Substantial parts of Cogent Communications' network are offline, with the company attributing the outages to a pair of fiber cuts. Cogent says the outage is regional and focused on the Southeast United States, but the company's home page is not responding from any of our seven monitoring stations around the globe. One of the fiber cuts is between Philadelphia and Washington, D.C. and the other is between Houston and Tampa, according to updates on a network operators mail list. Here is a performance chart for the Cogent home page at www.cogentco.com.
A dynamically updating chart of the site performance for www.cogentco.com is available here.
The web site for Paypal is experiencing sporadic outages and sluggish response time tonight, with similar performance issues seen from multiple monitoring points. Performance problems for Paypal can have broad impact because the service processes payments for thousands of online businesses. The service, which enables any individual or business with an email address to send and receive payments online, has 86 million users worldwide. This chart shows the recent site performance for www.paypal.com.
A dynamically updating chart of the site performance for www.paypal.com is available here.
A gaming "virtual world" has been knocked offline for the second time in a month by malware distributed by players within the game. Second Life, an innovative online game with more than 80,000 users, took its entire system down for more than five hours Thursday after an instant messaging bot overwhelmed the game grid with a huge volume of messages. A similar incident on Oct. 23 also caused a lengthy system outage when a user program automatically generated more than 5 billion spheres inside the game.
A user-designed multiplayer world, Second Life encourages programmers and graphic artists to create virtual goods and services to sell, and allows players to convert game currency into real-world cash via an online exchange.
Ranking by Failed Requests and Connection time,
October 1st - 31st 2005
Familiar names occupy the top positions in this month's survey of the most reliable hosting company sites, as Datapipe, Rackspace and Interland share the top slot for October. This is the sixth time this year that Rackspace has won or shared the top slot, while Datapipe (four times) and Interland (twice) have also made multiple appearances atop the list.
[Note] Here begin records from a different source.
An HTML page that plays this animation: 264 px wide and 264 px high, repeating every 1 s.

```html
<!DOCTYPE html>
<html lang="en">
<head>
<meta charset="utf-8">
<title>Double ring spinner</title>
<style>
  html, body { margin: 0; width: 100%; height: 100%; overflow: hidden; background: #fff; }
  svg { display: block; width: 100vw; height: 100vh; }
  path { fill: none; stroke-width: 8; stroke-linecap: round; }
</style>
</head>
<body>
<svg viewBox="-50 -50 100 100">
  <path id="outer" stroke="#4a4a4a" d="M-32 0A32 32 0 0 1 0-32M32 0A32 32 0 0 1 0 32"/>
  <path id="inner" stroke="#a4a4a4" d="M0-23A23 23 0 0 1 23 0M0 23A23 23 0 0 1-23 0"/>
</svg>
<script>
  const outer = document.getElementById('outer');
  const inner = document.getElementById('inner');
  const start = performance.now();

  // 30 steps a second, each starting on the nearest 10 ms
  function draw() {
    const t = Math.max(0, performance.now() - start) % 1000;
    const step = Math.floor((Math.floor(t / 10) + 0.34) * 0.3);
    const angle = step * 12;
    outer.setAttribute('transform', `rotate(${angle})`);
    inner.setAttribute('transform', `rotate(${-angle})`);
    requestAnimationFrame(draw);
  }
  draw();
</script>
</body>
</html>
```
There's one new face in this month's top 10, HostingZoom, a Houston-based mixed hosting company that hosts its company site on a server at The Planet.
Five Linux sites are found in the top 10 this month, along with two sites running on Windows 2000, two on Windows Server 2003 and one on FreeBSD. This continues the strong performance by hosters running their web sites on Linux. Of the 12 providers who have appeared atop the reliability survey for at least one month, six are hosted on Linux, while three use Windows 2000, two host on FreeBSD, and Windows Server 2003 and Solaris 8 are each used by one provider.
Internet backbone provider Level 3 Communications reported "wide spread network instability" overnight, causing connectivity problems for many ISPs and hosting companies that rely on Level 3 for high-speed Internet access. The outage lasted several hours before service was restored. A discussion on the North American Network Operators Group mailing list offers additional details on the outage.
Level 3 is one of the largest providers of wholesale dial-up service to ISPs in North America and also connects millions of broadband subscribers to the Internet through its cable and DSL partners.
The Apple Store was offline for more than an hour following the launch of a new video-enabled iPod, which was unveiled today after months of anticipation. While the launch of a new Apple product routinely leads to brief "restocking" outages for the Apple store, today's downtime was longer than usual, perhaps due to web traffic generated by the pent-up curiosity of iPod lovers.
The video iPod has a 2.5-inch screen and will sell for $299 for the 30-gigbyte hard drive, and $399 for 60 gigs. Apple's iTunes store will now sell music videos and some TV programming at $1.99 per video.